(RECORD SET begins)
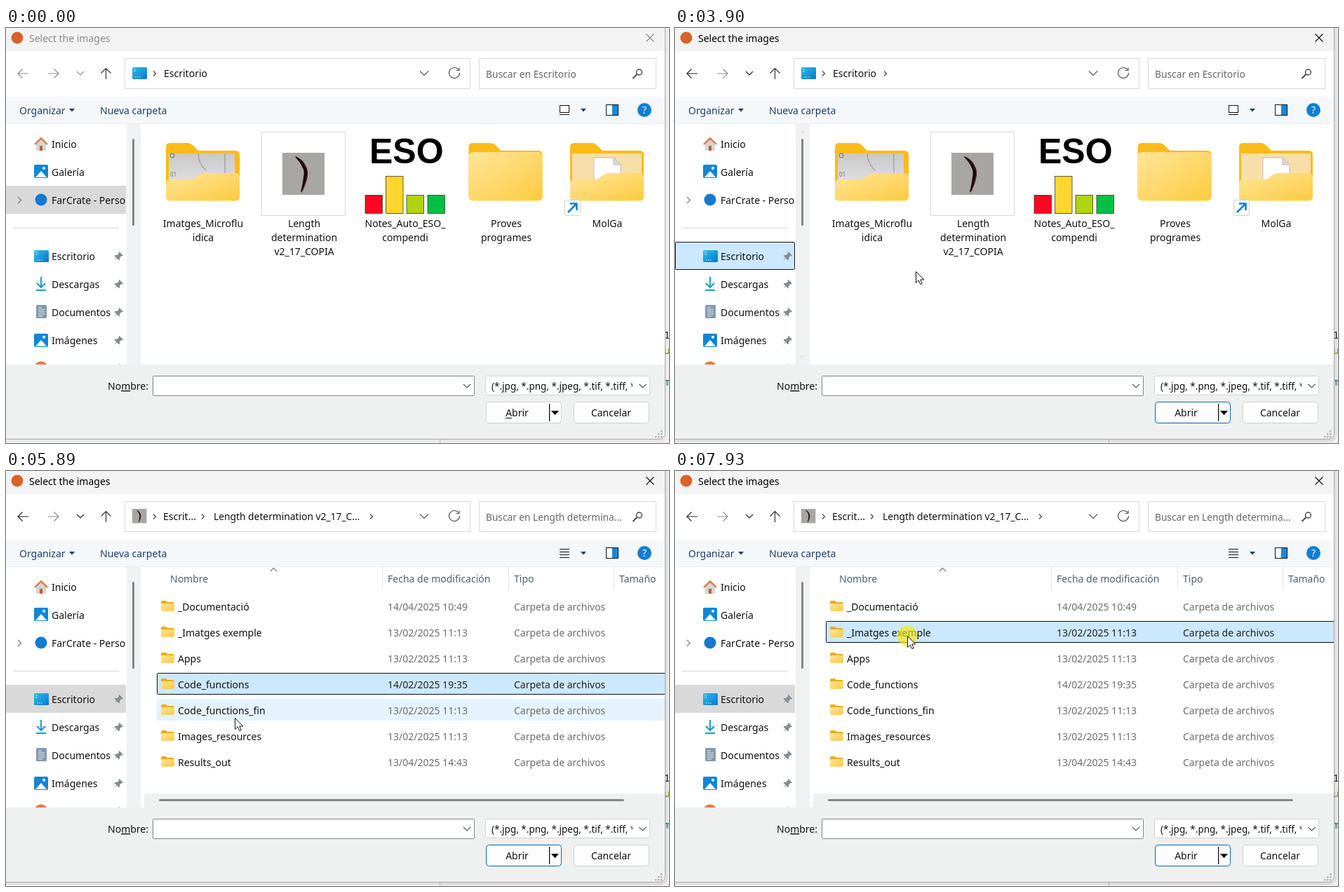
An HTML page that plays this animation: 945 by 592 pixels, repeating every 7.99 s.

```html
<!DOCTYPE html>
<html lang="es">
<head>
<meta charset="utf-8">
<title>Select the images</title>
<style>
html, body { margin: 0; width: 100%; height: 100%; overflow: hidden; background: #f4f4f4 }
svg { display: block; font: 14px "Noto Sans", "Open Sans", sans-serif }
text { white-space: pre }
.line { fill: none; stroke-width: 1.2 }
</style>
</head>
<body>
<svg id="stage" width="945" height="592" viewBox="0 0 945 592"></svg>
<script>
const INK = '#111', GREY = '#6d6d6d', NAVY = '#1b3f66', HOVER = '#e5f3ff', PICK = '#cce8ff';

const text = (x, y, s, fill = INK, more = '') => `<text x="${x}" y="${y}" fill="${fill}" ${more}>${s}</text>`;
const plain = (x, y, s) => `<text x="${x}" y="${y}">${s}</text>`;
const mid = (x, y, s) => text(x, y, s, INK, 'text-anchor="middle"');
const rect = (x, y, w, h, fill, more = '') => `<rect x="${x}" y="${y}" width="${w}" height="${h}" fill="${fill}" ${more}/>`;
const frame = (x, y, w, h, fill, stroke, more = '') => rect(x + .5, y + .5, w, h, fill, `stroke="${stroke}" ${more}`);
const line = (d, stroke = '#555', more = '') => `<path class="line" d="${d}" stroke="${stroke}" ${more}/>`;
const shape = (d, fill, more = '') => `<path d="${d}" fill="${fill}" ${more}/>`;
const group = (id, s) => `<g id="${id}">${s}</g>`;
const at = (x, y, s) => `<g transform="translate(${x} ${y})">${s}</g>`;
const down = (x, y, c, r = 5) => line(`M${x - r} ${y - r / 2}l${r} ${r}l${r} ${-r}`, c);
const next = (x, y) => line(`M${x - 2} ${y - 3.5}l3.5 3.5l-3.5 3.5`, '#444');
const drop = (x, y, c) => shape(`M${x - 4} ${y - 2}h8l-4 4.5z`, c);

// Icons, drawn from their top left corner
const desktop = rect(0, 0, 21, 17, 'url(#sea)', 'rx="1.5"') + shape('M2.5 3h2M2.5 6h2M4 14h1.5M7 14h1.5M10 14h1.5', 'none', 'stroke="#d5f3ff"');
const picture = rect(0, 0, 20, 19, '#0f86d6', 'rx="2"') + shape('M2 18L10 9l8 9z', '#fff') + '<circle cx="14" cy="5" r="2" fill="#fff"/>';
const home = shape('M3 8v11h5v-6h4v6h5V8L10 2z', '#d5d5d5') + line('M1 10L10 1.5L19 10', '#d9793f', 'style="stroke-width:2.4"') + rect(8, 12, 4, 7, '#b7653a');
const arrowDown = line('M8 0v15M2 9l6 6l6-6M1 19h14', '#1a9cc0', 'style="stroke-width:2"');
const page = rect(0, 0, 15, 19, '#8499ae', 'rx="1.5"') + line('M3 4h5M3 7h9M3 10h9M3 13h9M3 16h6', '#e9f1f8');
const pin = shape('M7.5 0L13 5.5L11.5 6.5L10.5 6L8 9V11.5L7 12.5L4 9.5L0 13L3.3 8.8L.5 6L1.5 5H4L7 2.5L6.5 1z', '#858c92');
const smallFolder = shape('M0 2q0-2 2-2h5l2 2h8q1.5 0 1.5 1.5V13q0 1.5-1.5 1.5H1.5Q0 14.5 0 13z', '#f0a91c')
  + rect(0, 4, 18.5, 10.5, 'url(#gold)', 'rx="1.5"');
const worm = rect(0, 0, 60, 60, '#a8a6a4')
  + shape('M19 6Q29 11 32 18Q37 26 34.500 36Q33 44 27 55Q30 43 30.500 36Q33 26 29 20Q26 13 19 6z', '#12090b', 'stroke="#12090b" stroke-width="1.5" stroke-linejoin="round"')
  + shape('M24 10Q33 17 35.500 27Q35 40 27.500 57', 'none', 'stroke="#87202b" stroke-width=".8"');

const folderBack = shape('M0 6Q0 0 6 0H31Q35 0 38 3L46 11H99Q105 11 105 17V76Q105 82 99 82H6Q0 82 0 76z', '#fdbb17');
const closedFront = rect(0, 13, 105, 69.5, 'url(#gold)', 'rx="6"');
const openFront = shape('M0 58Q0 52 6 52H35Q39 52 43 49L47 46Q51 43 55 43H99Q105 43 105 49V76Q105 82.5 99 82.5H6Q0 82.5 0 76z', 'url(#gold)');
const photo = rect(4, 15, 94, 45, 'url(#mist)') + '<circle cx="9" cy="18" r="3" fill="none" stroke="#666"/>'
  + line('M46 15Q46 29 57 39M56 45H84V15', '#999') + text(6, 48, '01', '#777', 'font-size="8"');
const sheet = rect(3, 15, 99, 50, '#f6dfa9') + shape('M34 21H62L72 31V60H34z', '#fff', 'stroke="#b9b9b9"')
  + shape('M62 21V31H72z', '#ddd', 'stroke="#b9b9b9"');
const bigFolder = (x, inside, front) => at(x, 164, folderBack + inside + front);
const label = (x, ...rows) => rows.map((s, i) => mid(x, 284 + 20 * i, s)).join('');
const bar = (x, h, c) => frame(x, 264 - h, 24.5, h, c, '#3a3a22', 'stroke-width=".8"');

const side = [
  ['Inicio', 40, 156, home], ['Galería', 40, 195, picture],
  ['FarCrate - Perso', 40, 236, '<circle cx="10" cy="9" r="8.5" fill="#1479d1"/>'], null,
  ['Escritorio', 40, 317, desktop, 1], ['Descargas', 42, 355, arrowDown, 1],
  ['Documentos', 43, 395, page, 1], ['Imágenes', 40, 436, picture, 1]
];
const sideRows = side.map((r, i) => r ? text(65, 171 + 40 * i, r[0]) + at(r[1], r[2], r[3])
  + (r[4] ? at(154, 159 + 40 * i, pin) : '') : '').join('');

const files = [
  ['_Documentació', '14/04/2025 10:49'], ['_Imatges exemple', '13/02/2025 11:13'],
  ['Apps', '13/02/2025 11:13'], ['Code_functions', '14/02/2025 19:35'],
  ['Code_functions_fin', '13/02/2025 11:13'], ['Images_resources', '13/02/2025 11:13'],
  ['Results_out', '13/04/2025 14:43']
];
const fileRows = files.map(([name, date], i) => at(0, 37 * i, at(221, 185, smallFolder) + text(245, 199, name)
  + group('info' + i, plain(544, 199, date) + plain(724, 199, 'Carpeta de archivos')))).join('');

const gradient = (id, a, b, dir = 'x2="1" y2="1"') =>
  `<linearGradient id="${id}" ${dir}><stop stop-color="${a}"/><stop offset="1" stop-color="${b}"/></linearGradient>`;
let dots = '';
for (let i = 0; i < 3; i++) for (let j = 0; j <= i; j++) dots += rect(933 - 4 * j, 574 + 4 * i, 2.5, 2.5, '#b4b4b4');

const icons = group('icons',
  rect(358, 144, 132, 191, HOVER, 'id="tile"')
  + bigFolder(228, photo, openFront) + label(281, 'Imatges_Microflu', 'idica')
  + frame(364, 148, 119, 119, '#fff', '#d9d9d9') + at(394, 178, worm) + label(425, 'Length', 'determination', 'v2_17_COPIA')
  + text(518, 193, 'ESO', '#000', 'style="font:bold 50px Liberation Sans,sans-serif"')
  + bar(511.5, 26, '#ff0522') + bar(541, 53, '#ffd62d') + bar(570.5, 26, '#b0d411') + bar(600.5, 26, '#00c044')
  + label(569, 'Notes_Auto_ESO_', 'compendi')
  + bigFolder(659.5, '', closedFront) + label(713, 'Proves', 'programes')
  + bigFolder(804, sheet, openFront) + label(857, 'MolGa')
  + frame(796, 245, 22, 22, '#fff', '#d0d0d0', 'rx="2"')
  + shape('M801 263L813 251M804 250.5H813.5V260', 'none', 'stroke="#1380d2" stroke-width="2.6"'));

const list = group('list',
  rect(215, 214, 730, 31, HOVER, 'id="hover"') + frame(215, 288, 740, 30, PICK, INK, 'id="picked" rx="1"')
  + text(234, 159, 'Nombre', '#4f5f70') + text(544, 159, 'Fecha de modificación', '#4f5f70')
  + text(724, 159, 'Tipo', '#4f5f70') + text(874, 159, 'Tamaño', '#4f5f70')
  + [536, 716, 866].map(x => rect(x, 137, 1, 33, '#e2e2e2')).join('')
  + line('M377 143l4.5-4.5l4.5 4.5', '#777') + fileRows
  + rect(197, 460, 742, 20, '#eff1f1') + rect(218, 468, 663, 3, '#858585', 'rx="1.5"'));

const stage = document.getElementById('stage');
stage.innerHTML = `<defs>${gradient('sea', '#2cc0e4', '#0a74cf')}${gradient('gold', '#ffe699', '#ffca40')}
  ${gradient('mist', '#c9c9c9', '#e0e0e0', 'x2="0" y2="1"')}
  <clipPath id="win"><rect x="-20" y="-20" width="959" height="606" rx="8"/></clipPath>
  <clipPath id="pane"><rect y="137" width="171" height="343"/></clipPath>
  <clipPath id="types"><rect x="684" y="497" width="209" height="28"/></clipPath></defs>`
  + rect(0, 0, 945, 592, '#f5f5f5') + rect(618, 586, 327, 6, '#f6eef0') + rect(618, 586, 1, 6, '#bbb')
  + `<g style="font-family:Noto Sans Mono,monospace">${text(938, 443, '1')}${text(938, 465, 'u', '#8a8a10')}${text(938, 510, 'm', '#17606a')}</g>`
  + group('shade', frame(-20, -20, 961, 608, 'none', '#000', 'rx="9" stroke-width="4" opacity=".09"'))
  + frame(-20, -20, 959, 606, '#eef1f0', '#a9a9a9', 'rx="8"')
  + '<g clip-path="url(#win)">'
  + rect(0, 0, 939, 33, '#f3f3f3') + rect(0, 33, 939, 65, '#fff') + rect(0, 98, 939, 39, '#f5f8fb') + rect(0, 136, 939, 1, '#e8ecef')
  + rect(0, 137, 939, 343, '#fff') + rect(172, 137, 20, 343, '#eff2f2')
  // title bar and navigation
  + '<circle cx="16" cy="14" r="8.5" fill="#d9622b"/>'
  + group('title', plain(33, 20, 'Select the images'))
  + line('M912.5 8.5l11 11M923.5 8.5l-11 11', 'currentColor', 'id="close"')
  + group('back', line('M32 65H17M23.5 58.5L17 65L23.5 71.5', 'currentColor') + down(106, 64.5, 'currentColor'))
  + line('M60 65H75M68.5 58.5L75 65L68.5 71.5', '#8d8d8d') + line('M142.5 73V57.5M135.5 64.5L142.5 57.5L149.5 64.5', '#333')
  + frame(169, 43, 492, 43, '#fff', '#d9d9d9') + frame(674, 43, 252, 43, '#fff', '#d9d9d9')
  + down(596, 64.5, '#555', 6) + line('M645 59.5A7.5 7.5 0 1 0 646.5 64M646 56.5V60.5H641.5', '#555')
  + line('M899.5 66L893.5 72', '#444', 'style="stroke-width:1.8"') + '<circle cx="902.5" cy="63" r="4" fill="none" stroke="#444" stroke-width="1.4"/>'
  + next(212, 65)
  + group('homePath', at(180, 56, desktop) + text(225, 70, 'Escritorio') + text(684, 71, 'Buscar en Escritorio', '#666', 'font-size="13.8"'))
  + group('homeNext', next(300, 65))
  + group('deepPath', at(180, 54, `<g transform="scale(.34)">${worm}</g>`) + text(224, 70, 'Escrit...') + next(281, 65)
    + text(296, 70, 'Length determination v2_17_C...', INK, 'font-size="13.8"')
    + text(684, 71, 'Buscar en Length determina...', '#666', 'font-size="13.7"'))
  + group('deepNext', next(521, 65))
  // toolbar
  + text(19, 123, 'Organizar', NAVY) + drop(94, 117, NAVY) + text(134, 123, 'Nueva carpeta', NAVY)
  + group('tileMode', frame(789, 110, 13, 10, '#fff', INK) + rect(789, 123, 14, 1, INK))
  + group('listMode', [111, 115, 119, 123].map(y => rect(789, y, 14, 1, INK)).join(''))
  + drop(823, 117, NAVY) + frame(855, 109, 17, 15, '#fff', INK) + rect(864, 110, 8, 14, '#1588dc')
  + '<circle cx="910" cy="117" r="10" fill="#0f7fd3"/>' + text(910, 122, '?', '#fff', 'text-anchor="middle"')
  // sidebar
  + '<g clip-path="url(#pane)">' + rect(0, 225, 171, 40, '#d9d9d9', 'id="sidePick"') + rect(0, 305, 171, 40, HOVER, 'id="sideHover"')
  + frame(0, 305, 170, 39, PICK, INK, 'id="sideFocus" rx="1"')
  + sideRows + line('M17 241l4.5 4.5l-4.5 4.5', '#777') + rect(10, 285, 151, 1, '#d5d5d5')
  + '<circle cx="50" cy="485" r="9.5" fill="#e8793c"/>' + at(154, 479, pin) + '</g>'
  + rect(180, 158, 3, 124, '#858585', 'rx="1.5"')
  + group('scrollEnds', shape('M177.5 150l4-5l4 5zM177.5 467l4 5l4-5z', '#e3e6e6'))
  + icons + list
  // file name and buttons
  + text(145, 516, 'No<tspan text-decoration="underline">m</tspan>bre:')
  + frame(209, 496, 458, 28, '#fff', '#858585', 'rx="1"') + down(657, 510.5, '#555')
  + frame(683, 496, 234, 27, '#fff', '#d2d2d2', 'rx="2"') + down(907.5, 510.5, '#555')
  + `<g clip-path="url(#types)">${text(692, 516, '(*.jpg, *.png, *.jpeg, *.tif, *.tiff, *.bmp)', INK, 'font-size="13.5"')}</g>`
  + frame(684, 533, 107, 30, '#fdfdfd', '#d0d0d0', 'id="open" rx="4"') + rect(774, 536, 1.3, 25, INK)
  + shape('M777 546h11l-5.5 6z', '#000') + mid(728.5, 554, 'Abrir') + rect(712, 556, 9, 1, INK, 'id="accel"')
  + frame(809, 533, 107, 30, '#fdfdfd', '#d0d0d0', 'rx="4"') + mid(862.5, 554, 'Cancelar')
  + dots + '</g>'
  + group('pointer', '<circle id="ring" r="14" fill="#f5e800" opacity=".68"/>'
    + shape('M.5 .5V16.5L4.3 13L6.8 18.7L9.3 17.6L6.8 12H11.8z', '#fff', 'id="arrow" stroke="#111"')
    + shape('M-2 2a2 2 0 0 1 4 0V9c0-2 3.3-2 3.3 .5c0-1.5 3-1 3 1c0-1.5 2.7-1 2.7 1V16c0 3-2 3-2 6.5H-.5c0-3-3-4-5.2-8.5c-1-2 1.5-3 2.5-1.5L-2 14z',
      '#fff', 'id="hand" stroke="#111" stroke-width="1.1"'));

const el = id => document.getElementById(id);
const show = (id, on) => el(id).style.display = on ? '' : 'none';
const during = (t, a, b) => t >= a && t < b;

const LOOP = 7990;
const route = [
  [400, 640, 594], [1180, 314, 415], [1240, 312, 414], [1640, 106, 333], [3590, 106, 333],
  [3900, 343, 347], [4380, 408, 249], [4790, 408, 249], [4900, 383, 247], [5200, 335, 411],
  [5540, 322, 303], [5790, 322, 303], [5890, 326, 352], [6130, 330, 396], [6320, 330, 396],
  [6390, 326, 423], [6620, 326, 423], [6780, 309, 333], [7400, 316, 311], [7450, 316, 311], [7930, 331, 235]
];
const clicks = [[3300, 3430], [4450, 4500], [4550, 4610], [5660, 5790], [7930, LOOP]];

function place(t) {
  const i = route.findIndex(p => p[0] > t);
  if (i < 0) return route.at(-1).slice(1);
  if (!i) return route[0].slice(1);
  const [a, b] = [route[i - 1], route[i]], k = (t - a[0]) / (b[0] - a[0]);
  return [1, 2].map(n => Math.round(a[n] + (b[n] - a[n]) * k));
}

function draw(t) {
  const active = t >= 400, chosen = t >= 3360, inside = t >= 4610;
  const [x, y] = place(t);

  el('title').style.fill = active ? '#000' : '#8a8a8a';
  el('close').style.color = active ? '#111' : '#8a8a8a';
  el('back').style.color = chosen ? '#222' : '#8d8d8d';
  el('shade').style.opacity = active ? 1 : .5;
  el('open').setAttribute('stroke', active ? '#0067b8' : '#d0d0d0');
  show('accel', !active);

  show('homePath', !inside);
  show('homeNext', during(t, 3650, 4610));
  show('deepPath', inside);
  show('deepNext', t >= 4790);
  show('tileMode', !inside);
  show('listMode', inside);
  show('icons', !inside);
  show('list', inside);

  const overSide = active && x < 171;
  show('sidePick', !chosen || inside);
  el('sidePick').setAttribute('y', inside ? 305 : 225);
  show('sideFocus', chosen && !inside);
  show('sideHover', overSide && !chosen);
  el('sideHover').setAttribute('y', 145 + 40 * Math.floor((y - 145) / 40));
  show('scrollEnds', during(t, 1500, 2060) || during(t, 3650, 4300));
  show('tile', during(t, 3900, 4610) && x > 358);
  el('tile').setAttribute('fill', t >= 4500 ? PICK : HOVER);

  const picked = t >= 7930 ? 1 : t >= 5720 ? 3 : -1;
  const row = Math.floor((y - 214) / 37) + 1, onRow = (y - 214) % 37 < 34;
  show('hover', onRow && row !== picked);
  el('hover').setAttribute('y', 177 + 37 * row);
  show('picked', picked > 0);
  el('picked').setAttribute('y', 177.5 + 37 * picked);
  files.forEach((_, i) => el('info' + i).style.fill = i === picked ? '#222' : GREY);

  show('pointer', active);
  show('hand', overSide);
  show('arrow', !overSide);
  show('ring', clicks.some(c => during(t, ...c)));
  el('pointer').setAttribute('transform', `translate(${x} ${y})`);
}

const start = performance.now();
function tick(now) {
  draw(Math.max(0, now - start) % LOOP);
  requestAnimationFrame(tick);
}
draw(0);
requestAnimationFrame(tick);
</script>
</body>
</html>
```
(RECORD SET ends)
[WHAT IS EXPECTED]:
The word to find is "chosen". Copy every line of the data that holds it.

[EXERCISE SOLUTION]:
  const active = t >= 400, chosen = t >= 3360, inside = t >= 4610;
  el('back').style.color = chosen ? '#222' : '#8d8d8d';
  show('sidePick', !chosen || inside);
  show('sideFocus', chosen && !inside);
  show('sideHover', overSide && !chosen);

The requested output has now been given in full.